[Activity]
Reproduce all of the data below without alteration; exclude every picture.

[Document images with source code]
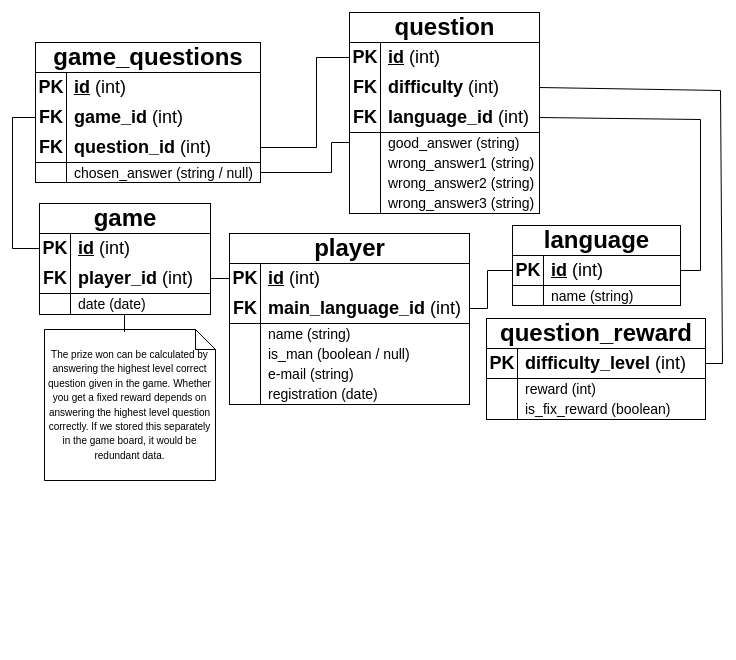
<!DOCTYPE html>
<html lang="en">
<head>
<meta charset="utf-8">
<title>Quiz game database schema</title>
<style>
:root { --ink: #000; --paper: #fff; }
* { box-sizing: border-box; margin: 0; padding: 0; }
html, body { width: 736px; height: 660px; overflow: hidden; background: var(--paper); }
body { font-family: "Liberation Sans", Arial, sans-serif; color: var(--ink); }
.diagram { position: relative; width: 736px; height: 660px; }
.connectors { position: absolute; inset: 0; fill: none; stroke: var(--ink); stroke-width: 1; }

.entity { position: absolute; display: flex; flex-direction: column; border: 1px solid var(--ink); background: var(--paper); white-space: nowrap; }
.entity h2 { flex: none; height: 30px; border-bottom: 1px solid var(--ink); font-size: 24px; line-height: 28px; text-align: center; }
.entity ul { list-style: none; }
.keys li { display: flex; height: 30px; font-size: 18px; line-height: 29px; }
.keys li:last-child { border-bottom: 1px solid var(--ink); }
.key { flex: none; width: 31px; margin-right: 7px; border-right: 1px solid var(--ink); text-align: center; font-weight: bold; }
.column { white-space: pre; }
.fields { flex: 1; margin-left: 30px; padding-left: 7px; border-left: 1px solid var(--ink); font-size: 14px; line-height: 20px; }
.fields li { height: 20px; }

.game-questions { left: 35px; top: 42px; width: 226px; height: 141px; }
.question { left: 349px; top: 12px; width: 191px; height: 202px; }
.game { left: 39px; top: 203px; width: 172px; height: 112px; }
.player { left: 229px; top: 233px; width: 241px; height: 172px; }
.language { left: 512px; top: 225px; width: 169px; height: 81px; }
.question-reward { left: 486px; top: 318px; width: 220px; height: 102px; }

.note { position: absolute; left: 44px; top: 329px; width: 172px; height: 152px; padding-top: 19px; font-size: 10px; line-height: 14.4px; text-align: center; white-space: nowrap; }
.note svg { position: absolute; left: 0; top: 0; fill: none; stroke: var(--ink); }
.note p { position: relative; width: 171px; }
</style>
</head>
<body>
<main class="diagram">
  <svg class="connectors" width="736" height="660" viewBox="0 0 736 660" aria-hidden="true">
    <polyline points="36,117.5 12.5,117.5 12.5,248.5 40,248.5"/>
    <polyline points="260,147.5 316.5,147.5 316.5,57.5 350,57.5"/>
    <polyline points="260,172.5 331.5,172.5 331.5,142.5 350,142.5"/>
    <polyline points="210,278.5 230,278.5"/>
    <polyline points="469,308.5 487.5,308.5 487.5,270.5 513,270.5"/>
    <polyline points="539,87.5 720.5,90.5 722.5,363.5 705,363.5"/>
    <polyline points="539,117.5 700.5,119.5 700.5,270.5 680,270.5"/>
    <polyline points="124.5,314 124.5,332"/>
  </svg>

  <section class="entity game-questions">
    <h2>game_questions</h2>
    <ul class="keys">
      <li><span class="key">PK</span><span class="column"><b><u>id</u></b> (int)</span></li>
      <li><span class="key">FK</span><span class="column"><b>game_id</b> (int)</span></li>
      <li><span class="key">FK</span><span class="column"><b>question_id</b> (int)</span></li>
    </ul>
    <ul class="fields">
      <li>chosen_answer (string / null)</li>
    </ul>
  </section>

  <section class="entity question">
    <h2>question</h2>
    <ul class="keys">
      <li><span class="key">PK</span><span class="column"><b><u>id</u></b> (int)</span></li>
      <li><span class="key">FK</span><span class="column"><b>difficulty</b> (int)</span></li>
      <li><span class="key">FK</span><span class="column"><b>language_id</b> (int)</span></li>
    </ul>
    <ul class="fields">
      <li>good_answer (string)</li>
      <li>wrong_answer1 (string)</li>
      <li>wrong_answer2 (string)</li>
      <li>wrong_answer3 (string)</li>
    </ul>
  </section>

  <section class="entity game">
    <h2>game</h2>
    <ul class="keys">
      <li><span class="key">PK</span><span class="column"><b><u>id</u></b> (int)</span></li>
      <li><span class="key">FK</span><span class="column"><b>player_id</b> (int)</span></li>
    </ul>
    <ul class="fields">
      <li>date (date)</li>
    </ul>
  </section>

  <section class="entity player">
    <h2>player</h2>
    <ul class="keys">
      <li><span class="key">PK</span><span class="column"><b><u>id</u></b> (int)</span></li>
      <li><span class="key">FK</span><span class="column"><b>main_language_id</b> (int)</span></li>
    </ul>
    <ul class="fields">
      <li>name (string)</li>
      <li>is_man (boolean / null)</li>
      <li>e-mail (string)</li>
      <li>registration (date)</li>
    </ul>
  </section>

  <section class="entity language">
    <h2>language</h2>
    <ul class="keys">
      <li><span class="key">PK</span><span class="column"><b><u>id</u></b> (int)</span></li>
    </ul>
    <ul class="fields">
      <li>name (string)</li>
    </ul>
  </section>

  <section class="entity question-reward">
    <h2>question_reward</h2>
    <ul class="keys">
      <li><span class="key">PK</span><span class="column"><b>difficulty_level</b> (int)</span></li>
    </ul>
    <ul class="fields">
      <li>reward (int)</li>
      <li>is_fix_reward (boolean)</li>
    </ul>
  </section>

  <aside class="note">
    <svg width="172" height="152" viewBox="0 0 172 152" aria-hidden="true">
      <path d="M0.5 0.5H151.5L171.5 20.5V151.5H0.5ZM151.5 0.5V20.5H171.5"/>
    </svg>
    <p>The prize won can be calculated by<br>answering the highest level correct<br>question given in the game. Whether<br>you get a fixed reward depends on<br>answering the highest level question<br>correctly. If we stored this separately<br>in the game board, it would be<br>redundant data.</p>
  </aside>
</main>
</body>
</html>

[Result for this exercise]
<!DOCTYPE html>
<html lang="en">
<head>
<meta charset="utf-8">
<title>Quiz game database schema</title>
<style>
:root { --ink: #000; --paper: #fff; }
* { box-sizing: border-box; margin: 0; padding: 0; }
html, body { width: 736px; height: 660px; overflow: hidden; background: var(--paper); }
body { font-family: "Liberation Sans", Arial, sans-serif; color: var(--ink); }
.diagram { position: relative; width: 736px; height: 660px; }
.connectors { position: absolute; inset: 0; fill: none; stroke: var(--ink); stroke-width: 1; }

.entity { position: absolute; display: flex; flex-direction: column; border: 1px solid var(--ink); background: var(--paper); white-space: nowrap; }
.entity h2 { flex: none; height: 30px; border-bottom: 1px solid var(--ink); font-size: 24px; line-height: 28px; text-align: center; }
.entity ul { list-style: none; }
.keys li { display: flex; height: 30px; font-size: 18px; line-height: 29px; }
.keys li:last-child { border-bottom: 1px solid var(--ink); }
.key { flex: none; width: 31px; margin-right: 7px; border-right: 1px solid var(--ink); text-align: center; font-weight: bold; }
.column { white-space: pre; }
.fields { flex: 1; margin-left: 30px; padding-left: 7px; border-left: 1px solid var(--ink); font-size: 14px; line-height: 20px; }
.fields li { height: 20px; }

.game-questions { left: 35px; top: 42px; width: 226px; height: 141px; }
.question { left: 349px; top: 12px; width: 191px; height: 202px; }
.game { left: 39px; top: 203px; width: 172px; height: 112px; }
.player { left: 229px; top: 233px; width: 241px; height: 172px; }
.language { left: 512px; top: 225px; width: 169px; height: 81px; }
.question-reward { left: 486px; top: 318px; width: 220px; height: 102px; }

.note { position: absolute; left: 44px; top: 329px; width: 172px; height: 152px; padding-top: 19px; font-size: 10px; line-height: 14.4px; text-align: center; white-space: nowrap; }
.note svg { position: absolute; left: 0; top: 0; fill: none; stroke: var(--ink); }
.note p { position: relative; width: 171px; }
</style>
</head>
<body>
<main class="diagram">
  <svg class="connectors" width="736" height="660" viewBox="0 0 736 660" aria-hidden="true">
    <polyline points="36,117.5 12.5,117.5 12.5,248.5 40,248.5"/>
    <polyline points="260,147.5 316.5,147.5 316.5,57.5 350,57.5"/>
    <polyline points="260,172.5 331.5,172.5 331.5,142.5 350,142.5"/>
    <polyline points="210,278.5 230,278.5"/>
    <polyline points="469,308.5 487.5,308.5 487.5,270.5 513,270.5"/>
    <polyline points="539,87.5 720.5,90.5 722.5,363.5 705,363.5"/>
    <polyline points="539,117.5 700.5,119.5 700.5,270.5 680,270.5"/>
    <polyline points="124.5,314 124.5,332"/>
  </svg>

  <section class="entity game-questions">
    <h2>game_questions</h2>
    <ul class="keys">
      <li><span class="key">PK</span><span class="column"><b><u>id</u></b> (int)</span></li>
      <li><span class="key">FK</span><span class="column"><b>game_id</b> (int)</span></li>
      <li><span class="key">FK</span><span class="column"><b>question_id</b> (int)</span></li>
    </ul>
    <ul class="fields">
      <li>chosen_answer (string / null)</li>
    </ul>
  </section>

  <section class="entity question">
    <h2>question</h2>
    <ul class="keys">
      <li><span class="key">PK</span><span class="column"><b><u>id</u></b> (int)</span></li>
      <li><span class="key">FK</span><span class="column"><b>difficulty</b> (int)</span></li>
      <li><span class="key">FK</span><span class="column"><b>language_id</b> (int)</span></li>
    </ul>
    <ul class="fields">
      <li>good_answer (string)</li>
      <li>wrong_answer1 (string)</li>
      <li>wrong_answer2 (string)</li>
      <li>wrong_answer3 (string)</li>
    </ul>
  </section>

  <section class="entity game">
    <h2>game</h2>
    <ul class="keys">
      <li><span class="key">PK</span><span class="column"><b><u>id</u></b> (int)</span></li>
      <li><span class="key">FK</span><span class="column"><b>player_id</b> (int)</span></li>
    </ul>
    <ul class="fields">
      <li>date (date)</li>
    </ul>
  </section>

  <section class="entity player">
    <h2>player</h2>
    <ul class="keys">
      <li><span class="key">PK</span><span class="column"><b><u>id</u></b> (int)</span></li>
      <li><span class="key">FK</span><span class="column"><b>main_language_id</b> (int)</span></li>
    </ul>
    <ul class="fields">
      <li>name (string)</li>
      <li>is_man (boolean / null)</li>
      <li>e-mail (string)</li>
      <li>registration (date)</li>
    </ul>
  </section>

  <section class="entity language">
    <h2>language</h2>
    <ul class="keys">
      <li><span class="key">PK</span><span class="column"><b><u>id</u></b> (int)</span></li>
    </ul>
    <ul class="fields">
      <li>name (string)</li>
    </ul>
  </section>

  <section class="entity question-reward">
    <h2>question_reward</h2>
    <ul class="keys">
      <li><span class="key">PK</span><span class="column"><b>difficulty_level</b> (int)</span></li>
    </ul>
    <ul class="fields">
      <li>reward (int)</li>
      <li>is_fix_reward (boolean)</li>
    </ul>
  </section>

  <aside class="note">
    <svg width="172" height="152" viewBox="0 0 172 152" aria-hidden="true">
      <path d="M0.5 0.5H151.5L171.5 20.5V151.5H0.5ZM151.5 0.5V20.5H171.5"/>
    </svg>
    <p>The prize won can be calculated by<br>answering the highest level correct<br>question given in the game. Whether<br>you get a fixed reward depends on<br>answering the highest level question<br>correctly. If we stored this separately<br>in the game board, it would be<br>redundant data.</p>
  </aside>
</main>
</body>
</html>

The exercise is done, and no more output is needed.